A while back I got a bee in my bonnet to haul out my pasta machine and make home made pasta.
What possessed me to start the process at 6pm for dinner that night will forever be unknown.
Making pasta from scratch should never be rushed.
Actually making the dough, is a process that can take up to half an hour. You really need to give the kneading process time. The longer you work the dough the smoother and more elastic it is. You also need to let the dough rest before rolling it.
Then, since the machine is small, you need to actually make your pasta in small batches. Rolling the pasta takes time, you need to roll the dough through each setting a few times to ensure its even. Rolling the entire ball of dough can take over an hour.
But, its worth it, Fresh pasta is delicious!
So before I give you the recipe, here are a few tips from me to you.
- Plan ahead. Set aside a morning or afternoon where you have at least 2-3 hours uninterrupted time. I suggest an afternoon because of tip #3 below.
- Don’t make pasta alone. Rope in the kids to help. Mine had a blast helping me roll out the pasta and choose which type of pasta to cut. Alternatively invite some friends around and make a day of it. Make the pasta, make the sauces from scratch, maybe even make a batch of artisan bread to go with your fresh pasta.
- If you go the friend route (or even the kids route), open a bottle of wine and enjoy a sip or two between rolling batches.
- Take a break. The kneading and then the rolling takes work. Your shoulders will get sore. This is also why you need time. Sit between batches. Maybe stop rolling the dough for a while and make one of the sauces.
- Take the time to let your pasta dry a bit before cooking. You can cook it right away, but I find letting it dry for at least 20 minutes helps the pasta maintain its shape when cooking.
Bonus tip! If you don’t have a pasta drying rack, you can use a folding clothes drying stand. Just make sure the rack is clean before you start hanging your pasta to dry!
- 4 cups pasta flour (you can use '00' fine flour or regular flour if you want, I bought a bag of flour that said pasta flour on it and it was delish)
- 6 large eggs
- A pinch of salt
- In a large bowl or on a large, clean surface, place your flour and sprinkle the salt into it.
- Make a well in the middle.
- Crack your eggs into the well.
- With your hands, start bringing the flour into the eggs in the centre.
- Keep working the flour into the eggs from the outside in.
- Once the flour and eggs have become a rough ball, turn the dough out onto a lightly floured surface and start kneading.
- Keep kneading the dough, adding a little bit of flour if it is too sticky until the ball starts to become smooth.
- You will know the dough is ready when the ball is smooth and silky and stretchy.
- Cover tightly with plastic wrap and leave in a cool place (or in your fridge) for about 20 minutes to rest.
- When you are ready to start rolling, remove a small ball of dough to work with and cover the remaining dough well before setting it aside.
- Follow the instructions on your machine to achieve the desired thickness and type of pasta.
- Once your pasta is cut, hang it immediately so it doesn't clump.

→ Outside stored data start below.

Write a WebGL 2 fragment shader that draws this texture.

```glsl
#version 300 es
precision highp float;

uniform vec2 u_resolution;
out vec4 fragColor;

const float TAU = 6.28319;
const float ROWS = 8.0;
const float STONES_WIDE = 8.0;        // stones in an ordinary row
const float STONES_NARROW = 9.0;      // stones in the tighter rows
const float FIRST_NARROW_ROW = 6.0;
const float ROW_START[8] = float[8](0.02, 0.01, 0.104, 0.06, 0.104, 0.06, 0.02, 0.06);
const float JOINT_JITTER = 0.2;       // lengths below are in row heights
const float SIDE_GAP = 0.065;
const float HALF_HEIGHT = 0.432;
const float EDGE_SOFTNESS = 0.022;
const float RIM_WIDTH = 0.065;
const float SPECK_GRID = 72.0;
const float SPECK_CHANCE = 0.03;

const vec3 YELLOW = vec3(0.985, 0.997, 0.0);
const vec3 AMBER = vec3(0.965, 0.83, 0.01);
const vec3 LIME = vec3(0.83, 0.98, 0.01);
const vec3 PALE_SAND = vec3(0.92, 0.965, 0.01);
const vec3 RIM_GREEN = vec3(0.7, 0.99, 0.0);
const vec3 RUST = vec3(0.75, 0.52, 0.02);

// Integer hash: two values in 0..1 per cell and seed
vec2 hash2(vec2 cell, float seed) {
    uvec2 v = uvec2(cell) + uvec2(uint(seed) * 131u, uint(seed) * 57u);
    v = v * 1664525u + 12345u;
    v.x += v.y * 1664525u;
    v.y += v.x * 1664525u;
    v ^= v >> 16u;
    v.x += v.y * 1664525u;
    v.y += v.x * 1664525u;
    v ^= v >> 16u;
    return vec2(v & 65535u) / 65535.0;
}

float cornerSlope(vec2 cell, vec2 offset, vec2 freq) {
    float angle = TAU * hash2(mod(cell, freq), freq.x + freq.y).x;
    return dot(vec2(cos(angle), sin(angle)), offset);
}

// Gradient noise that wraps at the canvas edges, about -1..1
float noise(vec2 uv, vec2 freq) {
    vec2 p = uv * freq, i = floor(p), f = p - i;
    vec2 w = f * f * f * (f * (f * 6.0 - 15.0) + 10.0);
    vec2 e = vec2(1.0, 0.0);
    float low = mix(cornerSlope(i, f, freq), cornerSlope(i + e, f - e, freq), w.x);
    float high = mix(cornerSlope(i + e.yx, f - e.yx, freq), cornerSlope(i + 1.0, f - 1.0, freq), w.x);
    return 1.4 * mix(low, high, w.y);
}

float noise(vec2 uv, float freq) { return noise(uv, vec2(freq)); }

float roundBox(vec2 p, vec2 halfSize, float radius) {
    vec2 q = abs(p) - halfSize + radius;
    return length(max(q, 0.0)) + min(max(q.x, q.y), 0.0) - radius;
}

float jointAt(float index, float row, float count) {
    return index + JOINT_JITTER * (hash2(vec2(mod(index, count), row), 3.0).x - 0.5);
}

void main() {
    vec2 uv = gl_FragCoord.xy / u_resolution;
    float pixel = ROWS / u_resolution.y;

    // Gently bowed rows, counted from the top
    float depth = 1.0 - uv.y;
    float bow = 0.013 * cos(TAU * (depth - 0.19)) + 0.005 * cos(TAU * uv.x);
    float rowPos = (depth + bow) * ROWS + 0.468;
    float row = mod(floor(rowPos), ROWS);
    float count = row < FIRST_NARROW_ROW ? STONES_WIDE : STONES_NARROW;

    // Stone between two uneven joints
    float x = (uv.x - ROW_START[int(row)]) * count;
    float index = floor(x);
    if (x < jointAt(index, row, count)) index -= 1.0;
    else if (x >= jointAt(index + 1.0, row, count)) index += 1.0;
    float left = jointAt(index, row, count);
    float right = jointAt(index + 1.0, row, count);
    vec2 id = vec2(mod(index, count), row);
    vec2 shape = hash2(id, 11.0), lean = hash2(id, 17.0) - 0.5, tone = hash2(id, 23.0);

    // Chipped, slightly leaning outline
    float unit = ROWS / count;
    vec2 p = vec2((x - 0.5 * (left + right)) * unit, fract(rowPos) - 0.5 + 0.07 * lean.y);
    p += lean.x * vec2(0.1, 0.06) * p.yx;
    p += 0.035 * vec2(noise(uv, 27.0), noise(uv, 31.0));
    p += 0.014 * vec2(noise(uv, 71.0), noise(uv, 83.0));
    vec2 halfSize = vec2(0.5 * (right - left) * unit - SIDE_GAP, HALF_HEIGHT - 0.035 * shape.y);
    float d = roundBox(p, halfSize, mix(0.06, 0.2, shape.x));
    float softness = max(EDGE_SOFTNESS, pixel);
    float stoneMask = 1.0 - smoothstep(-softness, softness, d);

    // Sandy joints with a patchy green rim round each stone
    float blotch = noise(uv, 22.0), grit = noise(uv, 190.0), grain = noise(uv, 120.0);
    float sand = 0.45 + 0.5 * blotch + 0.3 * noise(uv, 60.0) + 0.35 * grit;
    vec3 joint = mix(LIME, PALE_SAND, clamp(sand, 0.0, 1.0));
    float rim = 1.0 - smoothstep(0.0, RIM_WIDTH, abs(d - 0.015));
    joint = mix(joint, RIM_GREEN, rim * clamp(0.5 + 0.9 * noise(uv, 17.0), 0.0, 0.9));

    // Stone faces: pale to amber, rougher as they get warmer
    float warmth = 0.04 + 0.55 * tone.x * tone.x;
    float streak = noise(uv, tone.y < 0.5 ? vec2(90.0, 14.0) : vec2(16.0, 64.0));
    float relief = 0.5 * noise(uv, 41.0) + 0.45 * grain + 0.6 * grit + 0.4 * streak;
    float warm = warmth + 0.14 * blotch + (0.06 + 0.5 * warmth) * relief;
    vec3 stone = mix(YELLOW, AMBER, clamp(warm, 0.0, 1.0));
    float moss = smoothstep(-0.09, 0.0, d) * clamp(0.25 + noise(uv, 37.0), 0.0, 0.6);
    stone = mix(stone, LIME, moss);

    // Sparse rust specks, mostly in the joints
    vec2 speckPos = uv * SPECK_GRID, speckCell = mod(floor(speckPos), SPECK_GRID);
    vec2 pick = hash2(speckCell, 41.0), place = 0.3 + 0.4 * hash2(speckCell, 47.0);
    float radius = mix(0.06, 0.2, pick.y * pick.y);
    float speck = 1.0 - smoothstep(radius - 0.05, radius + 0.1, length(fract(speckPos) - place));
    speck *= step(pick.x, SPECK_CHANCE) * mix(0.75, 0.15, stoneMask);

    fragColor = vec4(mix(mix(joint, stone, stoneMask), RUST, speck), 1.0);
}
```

You could also lay it flat on a floured tea towel.
- Let the pasta dry for at least 20 minutes before boiling in salted water for about 5 minutes.
- I had about a 3rd of the dough left and didn't feel like rolling it. I left it tightly wrapped in plastic in the fridge and rolled it out the next day and it was still easy to work with and delicious. I'm not sure leaving it for more than one day will work but if you don't have time to roll it all in one day you can definitely leave it overnight and have 2 days of fresh pasta out of one batch.